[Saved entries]
---*---

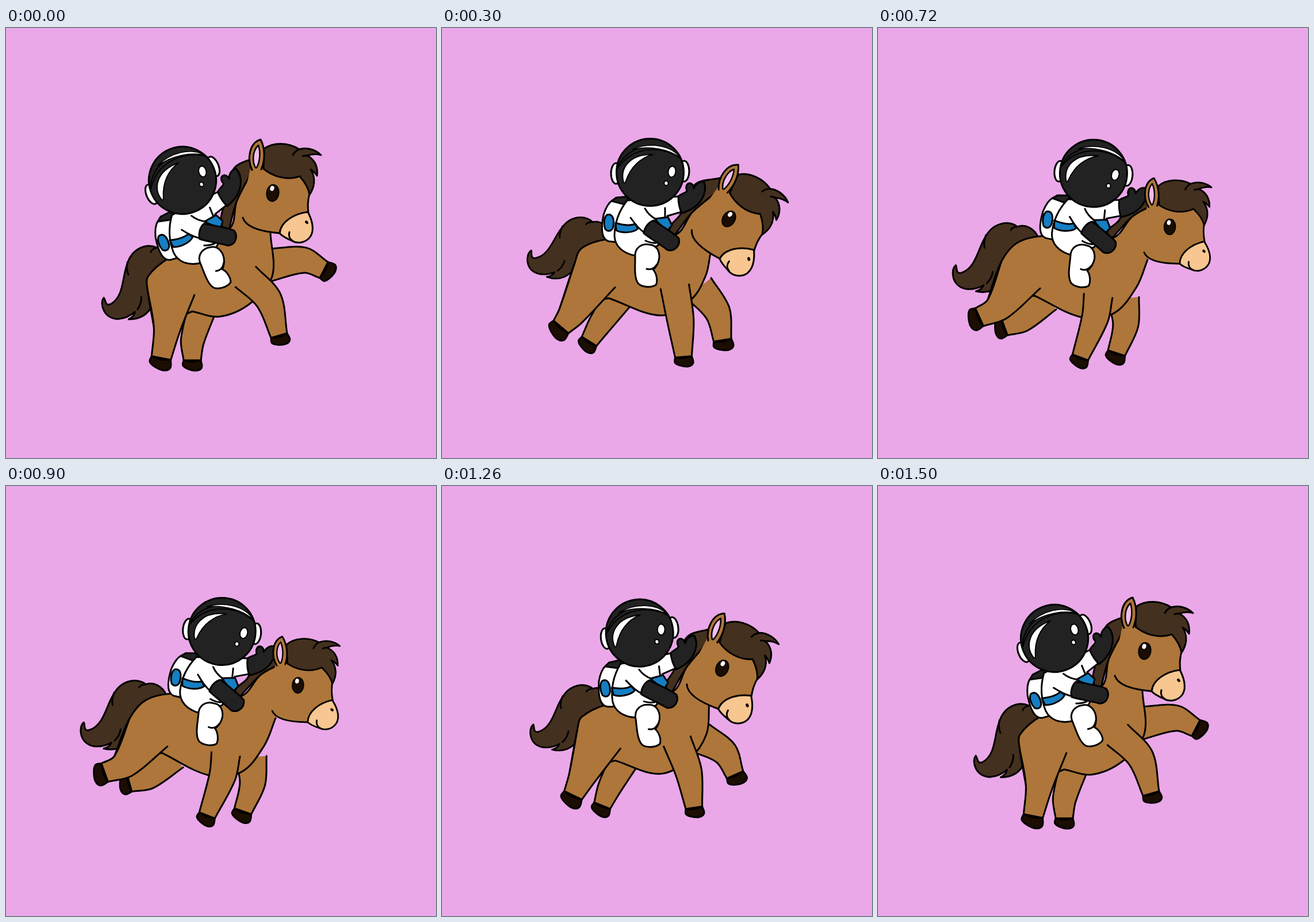
Animation of 748x748 px, one loop 1560 ms. Source, as an HTML page with a canvas:

```html
<!DOCTYPE html>
<html lang="en">
<head>
<meta charset="utf-8">
<title>Space rider</title>
<style>
html, body { margin: 0; width: 100%; height: 100%; overflow: hidden; background: #eaa8e8; }
canvas { display: block; width: 748px; height: 748px; }
</style>
</head>
<body>
<canvas id="stage" width="748" height="748"></canvas>
<script>
const ctx = document.getElementById('stage').getContext('2d');
const PINK = '#eaa8e8', COAT = '#ae763a', HAIR = '#44301e', HOOF = '#1c0d02',
  SNOUT = '#f8c690', BLUE = '#167ec2', DARK = '#222', WHITE = '#fff';
const LOOP = 1560, STEP = 60;

// head, rider, tail: pivot x, y, turn, scale
// under: groin, belly, brisket, chest, throat; legs: hip, knee, ankle
const rear = {
  head: [464, 287, 0, 1], rider: [307, 265, -22.3, 1], tail: [240, 381, -4.8, 1],
  under: [324, 493, 372, 502, 425, 479, 463, 432, 460, 357],
  hind: [287, 460, 280, 524, 270, 574], farHind: [342, 485, 324, 546, 324, 578],
  fore: [417, 433, 457, 473, 475, 535], farFore: [460, 412, 520, 404, 553, 421]
};
const land = {
  head: [499, 332, 22.7, 1], rider: [362, 251, 0, 1], tail: [243, 330, 13.8, .93],
  under: [290, 470, 382, 500, 434, 472, 459, 430, 467, 392],
  hind: [266, 430, 224, 500, 207, 520], farHind: [305, 472, 274, 516, 256, 545],
  fore: [405, 450, 415, 510, 420, 572], farFore: [446, 452, 480, 496, 488, 543]
};
const stand = {
  head: [503, 333, -9.2, .935], rider: [362, 251, 0, 1], tail: [214, 352, 0, 1],
  under: [293, 486, 366, 502, 420, 478, 457, 438, 469, 393],
  hind: [253, 447, 254, 522, 248, 569], farHind: [310, 480, 300, 532, 301, 569],
  fore: [395, 453, 393, 508, 385, 572], farFore: [439, 455, 461, 508, 459, 559]
};
const reach = {
  head: [508, 347, -5, .935], rider: [376, 253, 6, 1], tail: [222, 339, 7.2, 1],
  under: [271, 464, 352, 503, 409, 498, 449, 452, 469, 404],
  hind: [248, 428, 203, 486, 170, 497], farHind: [292, 470, 244, 508, 213, 516],
  fore: [382, 467, 376, 505, 349, 573], farFore: [425, 472, 428, 518, 411, 566]
};

const mix = (a, b, k) => Object.fromEntries(Object.keys(a).map(part =>
  [part, a[part].map((v, i) => v + (b[part][i] - v) * k)]));

// Rises to 1 over `up` ms, stays for `hold`, falls back over `down`
const swing = (t, up, hold, down) =>
  Math.max(0, Math.min(1, t / up, (up + hold + down - t) / down));

// A stretched stride on the ground, then a cut to the leap
function poseAt(t) {
  return t >= 360 && t < 1140
    ? mix(stand, reach, 1.25 * swing(t - 360, 490, 0, 230))
    : mix(land, rear, swing((t + LOOP - 1140) % LOOP, 360, 60, 300));
}

function paint(path, fill, line = 3) {
  if (fill) { ctx.fillStyle = fill; ctx.fill(path); }
  if (line) { ctx.lineWidth = line; ctx.stroke(path); }
}
const draw = (d, fill, line) => paint(new Path2D(d), fill, line);

function oval(x, y, rx, ry, fill, line, turn = 0) {
  const p = new Path2D();
  p.ellipse(x, y, rx, ry, turn, 0, Math.PI * 2);
  paint(p, fill, line);
}

const pairs = list => Array.from({ length: list.length / 2 }, (_, i) => list.slice(i * 2, i * 2 + 2));
const shift = ([x, y], dx, dy) => [x + dx, y + dy];
const between = (a, b, k) => a.map((v, i) => v + (b[i] - v) * k);

// Smooth curve through points, with sharp turns at the given indices
function curve(pts, corners = []) {
  const path = new Path2D();
  const handle = (i, from, to, sign) => {
    const len = Math.hypot(to[0] - from[0], to[1] - from[1]) / 3;
    const sharp = corners.includes(i) || !pts[i - 1] || !pts[i + 1];
    const [a, b] = sharp ? [from, to] : [pts[i - 1], pts[i + 1]];
    const dx = b[0] - a[0], dy = b[1] - a[1], d = Math.hypot(dx, dy) || 1;
    return shift(pts[i], sign * dx / d * len, sign * dy / d * len);
  };
  path.moveTo(...pts[0]);
  for (let i = 0; i < pts.length - 1; i++) {
    const p = pts[i], q = pts[i + 1];
    path.bezierCurveTo(...handle(i, p, q, 1), ...handle(i + 1, p, q, -1), ...q);
  }
  return path;
}

// Both outlines of a leg, offset from its joints by half widths
function limb(list, widths) {
  const joints = pairs(list);
  const side = sign => joints.map((p, i) => {
    const a = joints[Math.max(0, i - 1)], b = joints[Math.min(2, i + 1)];
    const dx = b[0] - a[0], dy = b[1] - a[1], k = sign * widths[i] / Math.hypot(dx, dy);
    return shift(p, -dy * k, dx * k);
  });
  return { back: side(1), front: side(-1) };
}

const hoofShape = [[0, 0], [.5, .08], [1, 0], [1.05, .42], [.75, .6], [.25, .5], [-.04, .3]];

function leg({ back, front }) {
  const [px, py] = back[2], ux = front[2][0] - px, uy = front[2][1] - py;
  const pts = hoofShape.map(([s, t]) => [px + ux * s - uy * t, py + uy * s + ux * t]);
  paint(curve([...pts, pts[0]], [2]), HOOF);
  paint(curve([...back, ...front.reverse()], [2, 3]), COAT);
}

// Runs a drawing whose own pivot is (px, py) at the given placement
function place([x, y, turn, scale], px, py, drawing) {
  ctx.save();
  ctx.translate(x, y);
  ctx.rotate(turn * Math.PI / 180);
  ctx.scale(scale, scale);
  ctx.translate(-px, -py);
  drawing();
  ctx.restore();
}

// Where a point of such a drawing ends up
function locate([x, y, turn, scale], px, py, [qx, qy]) {
  const r = turn * Math.PI / 180, c = Math.cos(r) * scale, s = Math.sin(r) * scale;
  const dx = qx - px, dy = qy - py;
  return [x + dx * c - dy * s, y + dx * s + dy * c];
}

function tail() {
  draw('M275 372C266 353 247 349 236 355C219 345 193 353 183 378C172 398 173 435 148 446C138 450 140 438 137 434C128 443 134 472 160 473C172 473 182 468 189 463C187 470 182 473 177 475C195 477 208 470 216 460L245 420Z', HAIR);
  draw('M236 355C230 356 226 359 225 362M183 376C181 384 181 392 183 398M202 438C202 447 198 454 194 459');
}

function mane(nape, neck, withers) {
  const mid = between(nape, neck, .5);
  paint(curve([shift(nape, 0, -20), shift(mid, -20, -28), shift(neck, -22, 5),
    shift(withers, -14, -6), withers, neck, nape], [4, 6]), HAIR);
}

function head() {
  draw('M425 245L450 235 520 258 529 285C524 300 525 312 526 322L490 360C460 358 422 352 412 330L415 290Z', COAT, 0);
  draw('M529 285C524 300 525 312 526 322M412 330C417 346 440 354 477 357');
  draw('M476 357C478 337 501 323 525 320C532 333 537 350 530 362C522 374 507 376 497 370C488 366 480 362 476 357Z', SNOUT);
  draw('M493 355C491 362 494 368 500 371');
  oval(523, 338, 2, 3, '#000', 1, -.7);
  oval(464, 287, 10.5, 14.5, HOOF, 2, .15);
  oval(463, 279, 3.5, 4.5, WHITE, 0, .3);
  draw('M449 210C465 198 492 199 510 211C522 207 538 211 548 221C538 218 530 220 524 222C538 229 543 243 541 257C538 252 533 248 530 246C540 262 536 278 528 290C526 276 518 266 511 258C488 266 464 258 448 245Z', HAIR);
  draw('M510 211C505 213 501 217 499 221M524 222C521 222 518 222 516 223');
}

function ear() {
  draw('M428 247C419 228 423 200 443 194C452 212 450 232 444 246', COAT);
  draw('M434 243C427 230 430 212 439 204C443 216 442 232 436 243Z', '#f0bdf0', 2.5);
}

function rider() {
  draw('M296 300L330 292 325 375 290 371C276 367 277 345 281 325C285 312 290 304 296 300Z', WHITE);
  draw('M295 301L303 295 326 293 318 307Z', DARK);
  draw('M287 325C297 322 300 333 298 345C296 354 289 355 284 350C281 342 281 330 287 325Z', BLUE);
  draw('M322 300C308 318 300 340 300 362C301 380 315 392 336 396L375 379 396 350 392 327 416 320 411 293Z', WHITE);
  draw('M411 293C418 287 425 287 426 283C423 276 426 270 431 270C435 270 438 275 438 279C442 270 450 266 456 268C462 285 452 312 417 322C412 312 411 302 411 293Z', DARK);
  draw('M302 339C315 343 328 344 336 341L341 349C332 357 312 357 303 352Z', BLUE);
  draw('M370 332L393 329 400 343 393 352C384 347 376 339 370 332Z', BLUE);
  draw('M353 314C358 323 365 329 373 333M388 313L388 328M328 330C335 340 342 349 352 356M354 370C360 373 366 374 372 374');
  draw('M336 400C334 380 350 374 362 377C376 378 382 395 375 410C372 416 370 419 367 420C373 426 376 440 372 447C362 453 346 450 341 444C334 434 336 415 336 400Z', WHITE);
  draw('M374 411C369 419 362 421 356 419');
  draw('M351 357C352 347 360 337 368 335C385 346 405 358 412 366C415 378 405 390 392 386C378 375 362 366 351 357Z', DARK);
  oval(303, 253, 9, 18, WHITE);
  oval(421, 249, 9, 18, WHITE);
  oval(362, 251, 58.5, 58.5, DARK);
  draw('M304 246C318 205 378 188 417 229C392 208 336 198 304 246Z', DARK, 2);
  draw('M331 211C362 198 398 204 414 225C395 211 362 204 331 211Z', WHITE, 1.5);
  draw('M316 269C309 245 325 219 367 220C345 226 328 242 320 266Q318 271 316 269Z', WHITE, 2);
  oval(400, 250, 6.5, 9.5, WHITE, 2, .15);
  oval(390, 270, 3.6, 4, WHITE, 2);
}

function horse(p) {
  const onRider = pt => locate(p.rider, 362, 251, pt);
  const nape = locate(p.head, 464, 287, [430, 246]);
  const [neck, withers, rump, haunch] = [[436, 320], [405, 360], [290, 367], [243, 383]].map(onRider);
  const hind = limb(p.hind, [41, 23, 17]);

  place(p.tail, 214, 352, tail);
  mane(nape, neck, withers);
  leg(limb(p.farHind, [25, 20, 15]));
  leg(limb(p.farFore, [28, 22, 15.5]));
  paint(curve([nape, neck, withers, rump, haunch, hind.back[0], hind.back[1], ...pairs(p.under)], [6, 7]), COAT);
  leg(hind);
  leg(limb(p.fore, [25, 23, 14.5]));
  place(p.head, 464, 287, head);
}

function frame() {
  const p = poseAt(Math.floor(performance.now() % LOOP / STEP) * STEP);
  ctx.fillStyle = PINK;
  ctx.fillRect(0, 0, 748, 748);
  ctx.strokeStyle = '#000';
  ctx.lineCap = ctx.lineJoin = 'round';
  horse(p);
  place(p.rider, 362, 251, rider);
  place(p.head, 464, 287, ear);
  requestAnimationFrame(frame);
}
requestAnimationFrame(frame);
</script>
</body>
</html>
```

---*---

- [What the exercise asks] Show a copy of each line from the records above in which the string "paint" occurs.

- [Your solution]
function paint(path, fill, line = 3) {
const draw = (d, fill, line) => paint(new Path2D(d), fill, line);
  paint(p, fill, line);
  paint(curve([...pts, pts[0]], [2]), HOOF);
  paint(curve([...back, ...front.reverse()], [2, 3]), COAT);
  paint(curve([shift(nape, 0, -20), shift(mid, -20, -28), shift(neck, -22, 5),
  paint(curve([nape, neck, withers, rump, haunch, hind.back[0], hind.back[1], ...pairs(p.under)], [6, 7]), COAT);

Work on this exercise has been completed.